“The real trick to building trust [is] giving trust. One of the surest sign of giving trust is being vulnerable and telling people about yourself and [being] willing to be judged.”
Kat: Because I had to start traveling at such a young age and leading teams that I had never met, you learn the real trick to building trust [is] giving trust. One of the surest sign of giving trust is being vulnerable and telling people about yourself and [being] willing to be judged. When I go into a place I’ve never met and I tell them my story, all of a sudden, I’m not just the boss coming in: I’m Kat, who grew up in a single-parent home, who dropped out of college, and who has worked really hard for what she has. That’s a totally different filter through which to view someone.
I had to build trust by necessity. At first, it was just accidental, [but] then it became intentional and then it just became a part of who I am.
Ryan: You mentioned earlier that one of the keys to your promotion to the president and COO of Cinnabon was the fact that you were giving for years and people saw that. You were helping others. Finding a way to give no matter what or no matter where you are or what you’re doing is a key characteristic in successful people as well.
Kat: I hear a lot of people say, “I’m not really sure how to give back,” or, “I don’t have the time or the money.” There’s always a way. Even if it’s just going up to someone who you work with and saying, “Hey, would you like to go grab a cup of coffee?” or encouraging other people to ask you questions and learn from your story. And as you move up and take on more responsibility, very literally sharing your strengths, whether it’s financial resources or company resources to help elevate others. It’s innate for me because I saw my mom do it constantly, despite us not having anything. She was always helping people.
And like most people, I have been the beneficiary of someone who’s taken the time to be helpful and thoughtful and give advice or make an introduction. If you’re paying attention, when those things happen for you, you should notice and think, “Okay, how am I going to pay this forward? How am I going to do this for someone else in a way that’s meaningful because I so appreciate the benefit that it’s brought me?” If you are a person who lives in a place of gratitude, you will find a way to give because you’re so grateful for the things that you’ve been given.
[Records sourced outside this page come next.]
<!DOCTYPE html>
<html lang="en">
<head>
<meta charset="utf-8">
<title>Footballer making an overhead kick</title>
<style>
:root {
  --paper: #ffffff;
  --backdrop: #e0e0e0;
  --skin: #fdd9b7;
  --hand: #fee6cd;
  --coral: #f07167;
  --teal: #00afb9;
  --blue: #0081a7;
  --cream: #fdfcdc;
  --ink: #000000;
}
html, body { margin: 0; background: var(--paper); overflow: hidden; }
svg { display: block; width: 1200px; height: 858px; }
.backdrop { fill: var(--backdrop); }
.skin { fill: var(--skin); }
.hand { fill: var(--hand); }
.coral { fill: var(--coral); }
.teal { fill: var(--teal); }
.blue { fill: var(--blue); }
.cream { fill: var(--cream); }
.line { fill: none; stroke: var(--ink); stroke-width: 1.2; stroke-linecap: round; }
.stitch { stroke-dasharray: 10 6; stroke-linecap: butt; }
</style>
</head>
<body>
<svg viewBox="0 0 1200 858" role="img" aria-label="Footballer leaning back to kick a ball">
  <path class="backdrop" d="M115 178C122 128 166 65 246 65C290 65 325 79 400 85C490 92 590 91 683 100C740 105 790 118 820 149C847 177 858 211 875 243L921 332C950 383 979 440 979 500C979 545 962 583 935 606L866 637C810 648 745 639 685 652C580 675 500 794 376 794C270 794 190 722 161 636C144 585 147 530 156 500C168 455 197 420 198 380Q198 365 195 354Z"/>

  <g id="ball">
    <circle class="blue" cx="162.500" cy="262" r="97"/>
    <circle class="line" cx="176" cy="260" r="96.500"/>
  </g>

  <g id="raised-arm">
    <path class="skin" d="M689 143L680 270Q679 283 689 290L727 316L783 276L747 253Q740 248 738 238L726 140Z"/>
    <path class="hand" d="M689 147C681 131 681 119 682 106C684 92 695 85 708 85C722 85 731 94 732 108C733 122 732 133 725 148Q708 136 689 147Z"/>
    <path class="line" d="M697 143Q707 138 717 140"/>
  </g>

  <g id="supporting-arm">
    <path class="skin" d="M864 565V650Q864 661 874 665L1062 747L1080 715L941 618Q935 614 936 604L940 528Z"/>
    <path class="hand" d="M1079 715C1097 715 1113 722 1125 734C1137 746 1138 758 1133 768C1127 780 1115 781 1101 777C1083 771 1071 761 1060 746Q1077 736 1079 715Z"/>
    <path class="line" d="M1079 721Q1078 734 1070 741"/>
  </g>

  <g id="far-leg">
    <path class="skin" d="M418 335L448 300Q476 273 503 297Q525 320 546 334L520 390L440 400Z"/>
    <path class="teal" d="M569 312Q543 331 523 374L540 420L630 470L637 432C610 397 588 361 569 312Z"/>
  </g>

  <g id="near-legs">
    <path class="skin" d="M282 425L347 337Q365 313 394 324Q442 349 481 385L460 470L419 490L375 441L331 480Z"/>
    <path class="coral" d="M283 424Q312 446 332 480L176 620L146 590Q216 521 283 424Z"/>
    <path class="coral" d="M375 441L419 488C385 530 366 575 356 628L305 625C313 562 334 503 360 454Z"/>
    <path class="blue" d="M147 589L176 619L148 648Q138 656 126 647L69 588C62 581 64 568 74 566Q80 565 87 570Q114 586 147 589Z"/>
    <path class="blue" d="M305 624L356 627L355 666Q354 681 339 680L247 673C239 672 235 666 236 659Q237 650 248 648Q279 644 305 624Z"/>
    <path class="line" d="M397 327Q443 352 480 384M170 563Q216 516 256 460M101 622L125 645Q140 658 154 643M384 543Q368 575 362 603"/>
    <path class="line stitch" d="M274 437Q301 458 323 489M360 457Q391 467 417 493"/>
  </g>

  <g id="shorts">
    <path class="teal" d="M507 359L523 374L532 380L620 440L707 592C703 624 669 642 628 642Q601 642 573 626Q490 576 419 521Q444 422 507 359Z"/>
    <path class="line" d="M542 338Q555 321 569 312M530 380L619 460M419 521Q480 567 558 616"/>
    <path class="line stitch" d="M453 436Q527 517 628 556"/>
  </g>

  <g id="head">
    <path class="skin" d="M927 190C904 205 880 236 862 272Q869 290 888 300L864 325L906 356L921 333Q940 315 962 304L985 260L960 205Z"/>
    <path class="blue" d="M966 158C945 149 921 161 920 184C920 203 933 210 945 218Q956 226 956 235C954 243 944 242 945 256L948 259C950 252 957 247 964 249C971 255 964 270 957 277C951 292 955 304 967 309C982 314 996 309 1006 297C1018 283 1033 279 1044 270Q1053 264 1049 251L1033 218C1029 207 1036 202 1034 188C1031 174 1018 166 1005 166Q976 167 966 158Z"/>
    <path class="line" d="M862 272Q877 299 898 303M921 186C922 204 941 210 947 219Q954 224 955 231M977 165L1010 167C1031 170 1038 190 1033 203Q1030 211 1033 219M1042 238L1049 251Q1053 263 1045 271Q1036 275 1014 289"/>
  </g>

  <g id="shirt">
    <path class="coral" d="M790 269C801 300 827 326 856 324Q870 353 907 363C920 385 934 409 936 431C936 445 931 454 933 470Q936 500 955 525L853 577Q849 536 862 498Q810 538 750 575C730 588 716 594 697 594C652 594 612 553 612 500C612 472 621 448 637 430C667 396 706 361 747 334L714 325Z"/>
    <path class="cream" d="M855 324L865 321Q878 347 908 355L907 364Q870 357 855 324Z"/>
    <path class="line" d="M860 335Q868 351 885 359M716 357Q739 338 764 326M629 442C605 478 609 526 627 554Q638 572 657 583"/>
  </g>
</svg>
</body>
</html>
Ryan: This reminds me of Adam Grant’s theory when it comes to givers and takers and matchers. I’m a firm believer that givers will win every time in the long run, or pretty much the overruling majority of the time. However, we’ve all witnessed takers who win in the short-term, maybe they found ways to fool people. When you see people who are takers who have some success, how do you deal with that?
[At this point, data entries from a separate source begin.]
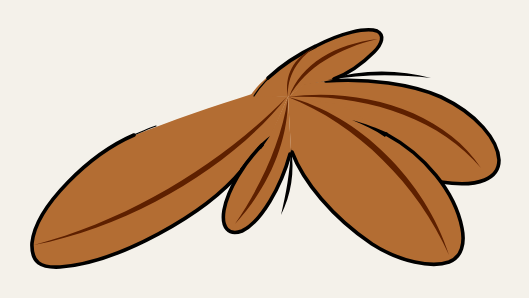
<!DOCTYPE html>
<html lang="en">
<head>
<meta charset="utf-8">
<title>Brown leaf cluster</title>
<style>
:root { --paper: #f4f1ea; --leaf: #b36d33; --vein: #5e2000; --ink: #000; }
html, body { margin: 0; overflow: hidden; background: var(--paper); }
svg { display: block; width: 529px; height: 298px; }
.leaf { fill: var(--leaf); }
.outline, .stem { fill: var(--ink); }
.edge { fill: none; stroke: var(--ink); stroke-width: 3.6; stroke-linecap: round; stroke-linejoin: round; }
.fine { stroke-width: 1.2; }
.vein { fill: var(--vein); }
</style>
</head>
<body>
<svg viewBox="0 0 529 298" role="img" aria-label="Cluster of five brown leaves with dark veins">
  <rect width="529" height="298" fill="var(--paper)"/>

  <g id="right-leaf">
    <path class="leaf" d="M288 97L304 84C340 78 400 79 440 97C476 113 498 139 499 160C499 178 482 188 440 182L350 130Z"/>
    <path class="edge fine" d="M303 84C322 80 344 79 366 81"/>
    <path class="edge" d="M326 81C368 78 412 84 441 97C477 114 498 140 499 160C499 178 480 188 441 182"/>
  </g>

  <g id="lower-right-leaf">
    <path class="leaf" d="M288 97L291 150C301 179 330 216 372 244C400 262 432 268 449 262C462 257 465 243 462 228C455 190 425 152 384 132L340 104Z"/>
    <path class="edge" d="M292 152C303 181 332 217 372 244C400 262 432 268 449 262C462 257 465 243 462 228C455 192 425 155 386 134"/>
    <path class="outline" d="M352 120C366 124 377 128 388 133L385 137C375 130 364 125 352 120Z"/>
  </g>

  <g id="left-leaf">
    <path class="leaf" d="M288 97L252 94C214 106 170 121 135 135C90 153 36 205 32 243C31 263 41 268 60 267C117 263 205 215 242 170L270 138Z"/>
    <path class="edge fine" d="M156 126C147 129 141 132 134 135"/>
    <path class="edge" d="M134 135C90 154 36 206 32 243C31 263 41 268 60 267C117 263 205 215 242 170"/>
    <path class="outline" d="M240 169C250 156 259 146 270 137C261 148 253 159 243 172Z"/>
  </g>

  <g id="small-lower-leaf">
    <path class="leaf" d="M288 97L270 136C249 155 229 184 224 210C221 228 229 236 242 231C263 221 284 183 291 150Z"/>
    <path class="edge" d="M262 145C244 163 228 189 224 210C221 228 229 236 242 231C261 222 281 187 290 154"/>
    <path class="outline" d="M270 136C265 140 261 143 257 148L261 149Z"/>
  </g>

  <g id="upper-leaf">
    <path class="leaf" d="M288 97L250 96C262 78 291 57 316 46C341 33 366 27 377 31C385 35 382 44 374 52C361 65 346 75 332 80L304 85Z"/>
    <path class="edge fine" d="M254 96C260 86 270 76 282 67"/>
    <path class="edge" d="M268 78C281 66 299 54 316 46C341 33 366 27 377 31C385 35 382 44 374 52C361 65 347 74 334 79"/>
  </g>

  <g id="stems">
    <path class="stem" d="M328 80C360 69 398 69 431 78C398 74 361 74 328 80Z"/>
    <path class="stem" d="M291 148C295 172 291 195 281 215C286 194 290 172 291 148Z"/>
  </g>

  <g id="veins">
    <path class="vein" d="M287 97C233 165 135 225 34 245C133 219 224 161 287 97Z"/>
    <path class="vein" d="M288 98C288 143 268 188 235 224C262 184 281 142 288 98Z"/>
    <path class="vein" d="M288 97C358 114 426 181 449 255C418 185 357 124 288 97Z"/>
    <path class="vein" d="M288 97C363 87 444 112 481 168C439 118 366 94 288 97Z"/>
    <path class="vein" d="M289 97C301 64 335 44 378 39C339 48 306 67 289 97Z"/>
    <path class="vein" d="M288 97C284 76 293 58 315 47C297 60 287 76 288 97Z"/>
  </g>
</svg>
</body>
</html>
“If you are a person who lives in a place of gratitude, you will find a way to give because you’re so grateful for the things that you’ve been given.”
Kat: The real downside of takers benefitting in the short-term is that it can convince others they should be that way, too. I was raised by a woman who’s a giver and saw how that turned out and how my sisters and I turned out, and I’m convinced that is a path that can survive anything. So, I’ve got a deep level of confidence and commitment to that.
Then you have to learn how to deal with not so much your own thoughts around a taker being successful, but rather, the impact on the team or the organization you’re with. What does it say culturally if a taker is rewarded?
People become takers, people become destructive achievers because of something that has shaped them in their world and you’re not going to undo that in a conversation. It takes therapy or it takes a drastic crisis, an incredible humbling event. And so, I remember there’s only so much I can control, but I try to be a positive input. The other thing is I need to demonstrate more examples of how kindness and giving and productive achievement is the way.